PROVIDED MATERIAL section start

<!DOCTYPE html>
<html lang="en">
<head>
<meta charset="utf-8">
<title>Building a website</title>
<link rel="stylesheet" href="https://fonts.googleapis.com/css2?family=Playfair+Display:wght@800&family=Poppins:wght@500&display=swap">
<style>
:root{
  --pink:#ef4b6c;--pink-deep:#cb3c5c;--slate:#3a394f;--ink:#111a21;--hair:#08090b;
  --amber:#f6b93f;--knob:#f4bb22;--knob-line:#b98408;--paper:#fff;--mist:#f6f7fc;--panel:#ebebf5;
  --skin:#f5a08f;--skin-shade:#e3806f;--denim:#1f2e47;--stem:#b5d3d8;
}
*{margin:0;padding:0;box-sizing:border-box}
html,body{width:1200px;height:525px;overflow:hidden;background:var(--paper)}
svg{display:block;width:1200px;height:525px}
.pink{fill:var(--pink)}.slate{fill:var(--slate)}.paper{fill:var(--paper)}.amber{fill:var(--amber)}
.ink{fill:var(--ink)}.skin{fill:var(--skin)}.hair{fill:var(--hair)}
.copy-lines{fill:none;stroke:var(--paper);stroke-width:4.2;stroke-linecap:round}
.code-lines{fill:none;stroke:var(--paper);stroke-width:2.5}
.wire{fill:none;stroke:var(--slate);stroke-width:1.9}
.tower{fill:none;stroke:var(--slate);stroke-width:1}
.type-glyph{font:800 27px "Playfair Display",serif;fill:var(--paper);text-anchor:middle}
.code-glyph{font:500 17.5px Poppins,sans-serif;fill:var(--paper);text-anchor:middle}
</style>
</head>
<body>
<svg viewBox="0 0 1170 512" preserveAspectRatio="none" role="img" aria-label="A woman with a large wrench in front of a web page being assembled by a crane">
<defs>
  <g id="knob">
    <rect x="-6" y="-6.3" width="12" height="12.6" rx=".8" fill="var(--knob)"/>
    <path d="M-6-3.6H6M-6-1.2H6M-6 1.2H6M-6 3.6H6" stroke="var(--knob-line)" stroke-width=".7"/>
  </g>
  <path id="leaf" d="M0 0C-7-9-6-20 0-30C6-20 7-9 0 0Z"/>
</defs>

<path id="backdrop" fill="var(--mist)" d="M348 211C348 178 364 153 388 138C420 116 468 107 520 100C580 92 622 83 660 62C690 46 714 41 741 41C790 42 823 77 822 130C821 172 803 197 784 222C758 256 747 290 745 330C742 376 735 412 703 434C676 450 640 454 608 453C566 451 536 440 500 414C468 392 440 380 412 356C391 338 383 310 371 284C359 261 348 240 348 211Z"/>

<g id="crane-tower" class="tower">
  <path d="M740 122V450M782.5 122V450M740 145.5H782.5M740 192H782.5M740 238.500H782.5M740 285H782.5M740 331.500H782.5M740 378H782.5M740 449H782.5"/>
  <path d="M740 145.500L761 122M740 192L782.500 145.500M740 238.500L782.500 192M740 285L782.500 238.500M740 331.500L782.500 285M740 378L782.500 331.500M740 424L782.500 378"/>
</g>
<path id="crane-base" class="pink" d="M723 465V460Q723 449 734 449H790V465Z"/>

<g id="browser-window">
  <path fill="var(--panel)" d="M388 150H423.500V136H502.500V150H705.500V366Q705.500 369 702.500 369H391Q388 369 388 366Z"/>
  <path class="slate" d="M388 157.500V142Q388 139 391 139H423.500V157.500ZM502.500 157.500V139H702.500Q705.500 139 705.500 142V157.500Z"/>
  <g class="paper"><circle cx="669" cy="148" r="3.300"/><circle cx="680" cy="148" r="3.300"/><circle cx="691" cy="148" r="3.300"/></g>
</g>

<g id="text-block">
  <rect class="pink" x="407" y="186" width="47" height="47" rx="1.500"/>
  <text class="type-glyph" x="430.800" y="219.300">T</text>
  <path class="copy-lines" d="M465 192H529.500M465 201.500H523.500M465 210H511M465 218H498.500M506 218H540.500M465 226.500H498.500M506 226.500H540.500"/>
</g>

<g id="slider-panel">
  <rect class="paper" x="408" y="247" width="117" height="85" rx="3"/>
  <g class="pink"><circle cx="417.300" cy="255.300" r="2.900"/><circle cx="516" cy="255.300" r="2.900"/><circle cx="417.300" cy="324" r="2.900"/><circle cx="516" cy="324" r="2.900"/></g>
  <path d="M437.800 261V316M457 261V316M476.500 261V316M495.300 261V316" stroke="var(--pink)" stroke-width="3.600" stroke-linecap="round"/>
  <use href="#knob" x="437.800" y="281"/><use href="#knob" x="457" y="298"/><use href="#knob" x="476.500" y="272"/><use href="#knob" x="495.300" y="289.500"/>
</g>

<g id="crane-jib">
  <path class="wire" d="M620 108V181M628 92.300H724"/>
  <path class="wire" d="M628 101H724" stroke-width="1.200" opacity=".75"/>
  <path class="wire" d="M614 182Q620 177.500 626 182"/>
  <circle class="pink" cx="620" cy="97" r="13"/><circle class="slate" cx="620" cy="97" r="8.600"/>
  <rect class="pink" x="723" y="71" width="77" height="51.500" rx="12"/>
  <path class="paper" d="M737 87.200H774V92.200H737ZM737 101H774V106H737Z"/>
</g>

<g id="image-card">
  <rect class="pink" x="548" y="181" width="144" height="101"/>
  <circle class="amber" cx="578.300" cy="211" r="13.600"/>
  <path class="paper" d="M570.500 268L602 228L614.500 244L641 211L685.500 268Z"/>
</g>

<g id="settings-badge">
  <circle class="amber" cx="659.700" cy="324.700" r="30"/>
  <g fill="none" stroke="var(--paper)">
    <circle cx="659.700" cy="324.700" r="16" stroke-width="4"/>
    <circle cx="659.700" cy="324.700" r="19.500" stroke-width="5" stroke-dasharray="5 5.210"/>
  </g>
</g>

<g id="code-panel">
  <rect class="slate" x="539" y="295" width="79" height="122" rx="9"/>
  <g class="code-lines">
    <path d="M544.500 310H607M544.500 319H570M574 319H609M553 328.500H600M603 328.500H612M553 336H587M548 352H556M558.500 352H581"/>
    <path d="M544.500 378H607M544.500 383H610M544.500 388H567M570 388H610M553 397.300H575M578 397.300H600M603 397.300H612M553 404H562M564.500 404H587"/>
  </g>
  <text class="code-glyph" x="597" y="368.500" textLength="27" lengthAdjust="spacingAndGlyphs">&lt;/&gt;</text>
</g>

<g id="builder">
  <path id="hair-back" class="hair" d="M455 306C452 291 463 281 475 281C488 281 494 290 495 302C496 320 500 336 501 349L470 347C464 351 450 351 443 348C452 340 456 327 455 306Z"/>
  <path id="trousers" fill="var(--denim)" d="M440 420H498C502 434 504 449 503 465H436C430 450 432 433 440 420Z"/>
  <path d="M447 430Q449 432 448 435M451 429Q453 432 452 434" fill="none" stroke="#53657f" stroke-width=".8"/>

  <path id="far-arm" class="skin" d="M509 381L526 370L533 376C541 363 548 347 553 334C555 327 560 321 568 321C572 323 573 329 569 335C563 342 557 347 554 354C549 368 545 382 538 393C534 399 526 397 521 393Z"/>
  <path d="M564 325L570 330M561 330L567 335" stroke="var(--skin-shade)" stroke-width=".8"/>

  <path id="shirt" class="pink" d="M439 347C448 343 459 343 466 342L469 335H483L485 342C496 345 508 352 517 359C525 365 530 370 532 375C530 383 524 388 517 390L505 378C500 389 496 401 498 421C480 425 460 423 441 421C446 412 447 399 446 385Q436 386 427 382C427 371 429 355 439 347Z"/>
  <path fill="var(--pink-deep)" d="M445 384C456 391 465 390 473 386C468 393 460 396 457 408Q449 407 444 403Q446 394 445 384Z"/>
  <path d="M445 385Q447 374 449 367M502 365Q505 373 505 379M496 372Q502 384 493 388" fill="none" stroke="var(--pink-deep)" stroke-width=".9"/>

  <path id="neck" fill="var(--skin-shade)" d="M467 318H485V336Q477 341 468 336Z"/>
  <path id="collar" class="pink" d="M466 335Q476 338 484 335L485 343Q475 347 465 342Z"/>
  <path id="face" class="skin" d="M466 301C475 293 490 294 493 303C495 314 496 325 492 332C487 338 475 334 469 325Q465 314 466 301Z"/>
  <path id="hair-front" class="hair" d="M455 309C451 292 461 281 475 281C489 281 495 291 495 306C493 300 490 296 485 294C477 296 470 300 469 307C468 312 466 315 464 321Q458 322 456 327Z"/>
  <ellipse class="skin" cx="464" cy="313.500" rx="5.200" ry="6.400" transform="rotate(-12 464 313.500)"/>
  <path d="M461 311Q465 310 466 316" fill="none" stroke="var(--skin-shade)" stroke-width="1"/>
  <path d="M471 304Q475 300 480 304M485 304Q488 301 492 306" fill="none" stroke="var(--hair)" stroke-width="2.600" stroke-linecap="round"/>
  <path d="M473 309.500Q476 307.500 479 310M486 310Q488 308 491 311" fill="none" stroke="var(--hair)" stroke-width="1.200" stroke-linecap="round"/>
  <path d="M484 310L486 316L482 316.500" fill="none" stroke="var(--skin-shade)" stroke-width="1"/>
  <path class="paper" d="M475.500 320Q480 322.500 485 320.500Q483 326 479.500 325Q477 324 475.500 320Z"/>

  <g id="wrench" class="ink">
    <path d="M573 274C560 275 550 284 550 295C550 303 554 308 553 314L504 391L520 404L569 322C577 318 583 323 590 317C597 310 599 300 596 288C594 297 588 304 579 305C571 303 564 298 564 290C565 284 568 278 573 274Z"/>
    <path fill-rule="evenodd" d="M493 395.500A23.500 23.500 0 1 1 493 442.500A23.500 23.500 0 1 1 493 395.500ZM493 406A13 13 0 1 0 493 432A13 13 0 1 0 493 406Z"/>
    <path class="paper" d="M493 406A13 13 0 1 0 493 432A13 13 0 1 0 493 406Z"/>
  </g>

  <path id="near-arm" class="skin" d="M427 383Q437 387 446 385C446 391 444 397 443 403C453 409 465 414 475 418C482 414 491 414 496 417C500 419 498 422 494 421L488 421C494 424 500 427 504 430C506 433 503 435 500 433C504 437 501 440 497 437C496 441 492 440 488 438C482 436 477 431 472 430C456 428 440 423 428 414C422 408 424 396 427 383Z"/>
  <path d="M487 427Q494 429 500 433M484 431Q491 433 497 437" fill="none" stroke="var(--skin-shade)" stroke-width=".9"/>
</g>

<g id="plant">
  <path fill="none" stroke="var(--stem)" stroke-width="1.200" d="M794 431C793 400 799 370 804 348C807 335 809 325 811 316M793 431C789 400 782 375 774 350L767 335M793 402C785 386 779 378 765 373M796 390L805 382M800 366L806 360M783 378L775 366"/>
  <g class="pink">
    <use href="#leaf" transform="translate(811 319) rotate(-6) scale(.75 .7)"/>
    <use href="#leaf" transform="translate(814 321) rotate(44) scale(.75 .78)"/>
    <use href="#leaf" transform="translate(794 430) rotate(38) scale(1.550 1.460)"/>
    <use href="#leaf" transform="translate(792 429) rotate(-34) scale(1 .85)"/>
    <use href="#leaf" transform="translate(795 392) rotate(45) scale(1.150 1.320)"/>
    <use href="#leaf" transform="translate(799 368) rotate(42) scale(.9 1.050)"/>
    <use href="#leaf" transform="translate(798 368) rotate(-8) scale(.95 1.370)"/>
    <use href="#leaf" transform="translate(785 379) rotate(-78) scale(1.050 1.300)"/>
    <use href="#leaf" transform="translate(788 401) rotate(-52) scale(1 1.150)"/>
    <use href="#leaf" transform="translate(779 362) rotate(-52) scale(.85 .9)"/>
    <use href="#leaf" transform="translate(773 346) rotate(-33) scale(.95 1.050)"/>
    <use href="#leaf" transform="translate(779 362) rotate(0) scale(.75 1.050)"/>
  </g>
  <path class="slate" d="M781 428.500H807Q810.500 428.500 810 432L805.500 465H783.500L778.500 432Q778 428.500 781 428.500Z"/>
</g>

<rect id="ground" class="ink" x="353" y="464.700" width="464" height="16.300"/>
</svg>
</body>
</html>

PROVIDED MATERIAL section end

Which lines belong in the answer? Exactly those from the first line of the entries through the line holding "woman with a", inclusive, copied unchanged.

§ THE ANSWER
<!DOCTYPE html>
<html lang="en">
<head>
<meta charset="utf-8">
<title>Building a website</title>
<link rel="stylesheet" href="https://fonts.googleapis.com/css2?family=Playfair+Display:wght@800&family=Poppins:wght@500&display=swap">
<style>
:root{
  --pink:#ef4b6c;--pink-deep:#cb3c5c;--slate:#3a394f;--ink:#111a21;--hair:#08090b;
  --amber:#f6b93f;--knob:#f4bb22;--knob-line:#b98408;--paper:#fff;--mist:#f6f7fc;--panel:#ebebf5;
  --skin:#f5a08f;--skin-shade:#e3806f;--denim:#1f2e47;--stem:#b5d3d8;
}
*{margin:0;padding:0;box-sizing:border-box}
html,body{width:1200px;height:525px;overflow:hidden;background:var(--paper)}
svg{display:block;width:1200px;height:525px}
.pink{fill:var(--pink)}.slate{fill:var(--slate)}.paper{fill:var(--paper)}.amber{fill:var(--amber)}
.ink{fill:var(--ink)}.skin{fill:var(--skin)}.hair{fill:var(--hair)}
.copy-lines{fill:none;stroke:var(--paper);stroke-width:4.2;stroke-linecap:round}
.code-lines{fill:none;stroke:var(--paper);stroke-width:2.5}
.wire{fill:none;stroke:var(--slate);stroke-width:1.9}
.tower{fill:none;stroke:var(--slate);stroke-width:1}
.type-glyph{font:800 27px "Playfair Display",serif;fill:var(--paper);text-anchor:middle}
.code-glyph{font:500 17.5px Poppins,sans-serif;fill:var(--paper);text-anchor:middle}
</style>
</head>
<body>
<svg viewBox="0 0 1170 512" preserveAspectRatio="none" role="img" aria-label="A woman with a large wrench in front of a web page being assembled by a crane">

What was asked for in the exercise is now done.